Cape Town – Artificial Intelligence (AI) is both exciting and challenging with its fascinating possibilities and existential risks.
Speaking at AfricaTech Week, in Cape Town on Thursday, (4 May 2023), University of Johannesburg Professor Arthur Mutambara noted that there has been an “exponential growth of AI capabilities from basic intelligence to millipede level, mouse level, monkey level, average Joe/Jane level, Albert Einstein level, and beyond Albert Einstein.”
While Artificial General Intelligence (AGI) and Generative AI (e.g. ChatGPT) have generated a lot of excitement and debate, Professor Mutambara said they provided new “opportunities and dangers”.
Even though the opportunities were immense, he warned of possible dangers and risks such as privacy violation, bias, discrimination, copyright violation, lack of accountability, insecurity, job losses, autonomous weapons, cyber-attacks, and terrorism.
Professor Mutambara said concerns were that AI could eventually become so powerful that it poses an existential threat to humanity, either by accident or design.
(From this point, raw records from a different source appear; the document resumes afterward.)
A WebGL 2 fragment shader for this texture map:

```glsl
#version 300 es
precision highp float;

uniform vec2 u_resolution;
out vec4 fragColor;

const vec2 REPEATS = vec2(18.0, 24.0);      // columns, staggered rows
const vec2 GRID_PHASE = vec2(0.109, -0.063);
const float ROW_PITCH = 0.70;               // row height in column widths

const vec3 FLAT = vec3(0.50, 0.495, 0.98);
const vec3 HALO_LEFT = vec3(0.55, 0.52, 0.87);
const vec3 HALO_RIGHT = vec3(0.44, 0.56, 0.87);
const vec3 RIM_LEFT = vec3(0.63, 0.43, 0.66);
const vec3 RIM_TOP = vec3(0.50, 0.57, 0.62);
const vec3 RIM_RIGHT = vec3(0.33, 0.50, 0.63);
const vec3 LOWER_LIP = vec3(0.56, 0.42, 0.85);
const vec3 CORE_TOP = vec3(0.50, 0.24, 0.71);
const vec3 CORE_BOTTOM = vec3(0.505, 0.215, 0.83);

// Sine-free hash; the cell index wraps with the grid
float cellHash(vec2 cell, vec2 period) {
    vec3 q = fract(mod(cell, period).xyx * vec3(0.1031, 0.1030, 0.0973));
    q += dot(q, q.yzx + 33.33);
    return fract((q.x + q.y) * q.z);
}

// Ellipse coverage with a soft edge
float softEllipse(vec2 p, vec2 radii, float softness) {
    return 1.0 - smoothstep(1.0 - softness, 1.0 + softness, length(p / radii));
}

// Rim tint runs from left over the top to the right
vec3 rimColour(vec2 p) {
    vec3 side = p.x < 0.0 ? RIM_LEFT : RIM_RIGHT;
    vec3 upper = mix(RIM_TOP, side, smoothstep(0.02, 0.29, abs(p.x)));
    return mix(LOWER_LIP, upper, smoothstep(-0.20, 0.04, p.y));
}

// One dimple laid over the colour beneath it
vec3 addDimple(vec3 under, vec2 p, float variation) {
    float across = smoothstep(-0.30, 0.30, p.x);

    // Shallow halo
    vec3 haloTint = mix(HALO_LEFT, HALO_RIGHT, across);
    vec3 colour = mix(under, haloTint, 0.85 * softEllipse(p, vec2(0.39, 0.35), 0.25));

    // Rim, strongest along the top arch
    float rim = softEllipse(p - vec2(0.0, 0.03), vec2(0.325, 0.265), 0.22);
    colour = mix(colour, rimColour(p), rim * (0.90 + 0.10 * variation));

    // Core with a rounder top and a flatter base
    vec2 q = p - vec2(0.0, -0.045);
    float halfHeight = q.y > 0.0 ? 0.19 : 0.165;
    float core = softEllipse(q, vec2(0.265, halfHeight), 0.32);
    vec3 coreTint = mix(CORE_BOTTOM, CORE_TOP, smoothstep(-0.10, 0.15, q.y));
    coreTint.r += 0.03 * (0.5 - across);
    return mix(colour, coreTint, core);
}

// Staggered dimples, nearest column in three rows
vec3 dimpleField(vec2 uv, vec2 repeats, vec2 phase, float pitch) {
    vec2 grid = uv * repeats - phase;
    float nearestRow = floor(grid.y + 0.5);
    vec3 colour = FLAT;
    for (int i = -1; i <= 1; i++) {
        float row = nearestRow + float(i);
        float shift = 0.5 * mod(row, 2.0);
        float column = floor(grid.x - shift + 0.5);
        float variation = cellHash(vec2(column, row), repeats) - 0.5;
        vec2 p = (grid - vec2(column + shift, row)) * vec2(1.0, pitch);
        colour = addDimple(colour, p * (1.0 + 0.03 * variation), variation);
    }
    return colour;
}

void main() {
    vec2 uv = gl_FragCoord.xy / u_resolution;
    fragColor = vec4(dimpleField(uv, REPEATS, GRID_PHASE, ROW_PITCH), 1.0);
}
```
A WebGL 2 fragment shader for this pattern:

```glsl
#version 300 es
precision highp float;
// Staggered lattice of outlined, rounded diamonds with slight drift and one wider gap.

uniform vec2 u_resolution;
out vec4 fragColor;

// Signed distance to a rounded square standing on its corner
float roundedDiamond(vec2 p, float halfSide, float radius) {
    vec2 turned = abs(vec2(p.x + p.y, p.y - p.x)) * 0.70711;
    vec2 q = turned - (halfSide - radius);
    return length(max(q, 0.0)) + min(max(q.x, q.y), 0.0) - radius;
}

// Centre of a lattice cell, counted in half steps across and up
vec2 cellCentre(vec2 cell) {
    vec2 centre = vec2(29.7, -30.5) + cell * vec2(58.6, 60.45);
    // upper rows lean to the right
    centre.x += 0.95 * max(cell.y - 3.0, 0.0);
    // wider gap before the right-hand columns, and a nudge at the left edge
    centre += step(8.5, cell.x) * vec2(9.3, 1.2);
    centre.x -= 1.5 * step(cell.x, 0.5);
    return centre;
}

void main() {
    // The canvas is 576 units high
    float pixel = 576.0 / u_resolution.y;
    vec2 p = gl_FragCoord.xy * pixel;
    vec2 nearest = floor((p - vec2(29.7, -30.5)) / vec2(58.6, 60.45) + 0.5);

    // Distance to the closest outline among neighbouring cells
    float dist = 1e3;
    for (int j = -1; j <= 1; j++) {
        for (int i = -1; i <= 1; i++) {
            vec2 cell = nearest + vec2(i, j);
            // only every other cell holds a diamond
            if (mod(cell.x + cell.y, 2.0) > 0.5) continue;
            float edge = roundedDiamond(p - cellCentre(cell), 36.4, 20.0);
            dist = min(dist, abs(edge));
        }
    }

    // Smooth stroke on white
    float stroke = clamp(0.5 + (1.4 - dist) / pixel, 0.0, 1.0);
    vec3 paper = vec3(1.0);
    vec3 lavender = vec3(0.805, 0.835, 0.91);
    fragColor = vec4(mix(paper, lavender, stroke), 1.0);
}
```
“What happens when we have a million Intelligent Agents whose capabilities are beyond those of Albert Einstein, Isaac Newton, Elon Musk, Prof Edward Witten, or Prof Andrew Wiles?” asked Professor Mutambara.
Professor Mutambara said the question frequently asked was how human beings can control a society or world with a million such highly intelligent agents.
He said when mitigating the dangers and risks it must be remembered that many of these “AI dangers and challenges” were not inherent to Artificial Intelligence itself.
“They arise from how AI is developed, deployed, and regulated,” explained Professor Mutambara.
“Have diverse teams of AI developers and regulators that include women, Africans, Blacks, and different cultures/languages.
“Accept the destruction of some jobs, prepare (acquire new capabilities and skills) for the new AI jobs and AI-modified jobs.
“AI must be developed in an ethical and responsible manner, with appropriate safeguards in place to mitigate these risks.”
Professor Mutambara acknowledged that existential risk remains an open question.
He, however, suggested that: “We must concentrate on responsible AI for solving global problems and improving the quality of life of all people across the world”.
“Africans must be key players (not just consumers) in the development of AI. Africans must proactively use AI to solve their socio-economic problems.”
Professor Mutambara said AGI and strong AI remain largely areas of active research – inconclusive work in progress.
Whether and when such systems will be fully developed are open questions.
“Ethical considerations, religious beliefs, or fear of the unknown cannot be allowed to deter the pursuit of both AGI and strong AI,” said Professor Mutambara.
“The research and experimentation must continue. Once technology has been invented, it cannot be uninvented.
“Once the genie is out of the bottle, nobody can put it back.
“Brace yourself for a brave AI-driven new world fraught with both opportunities and threats.”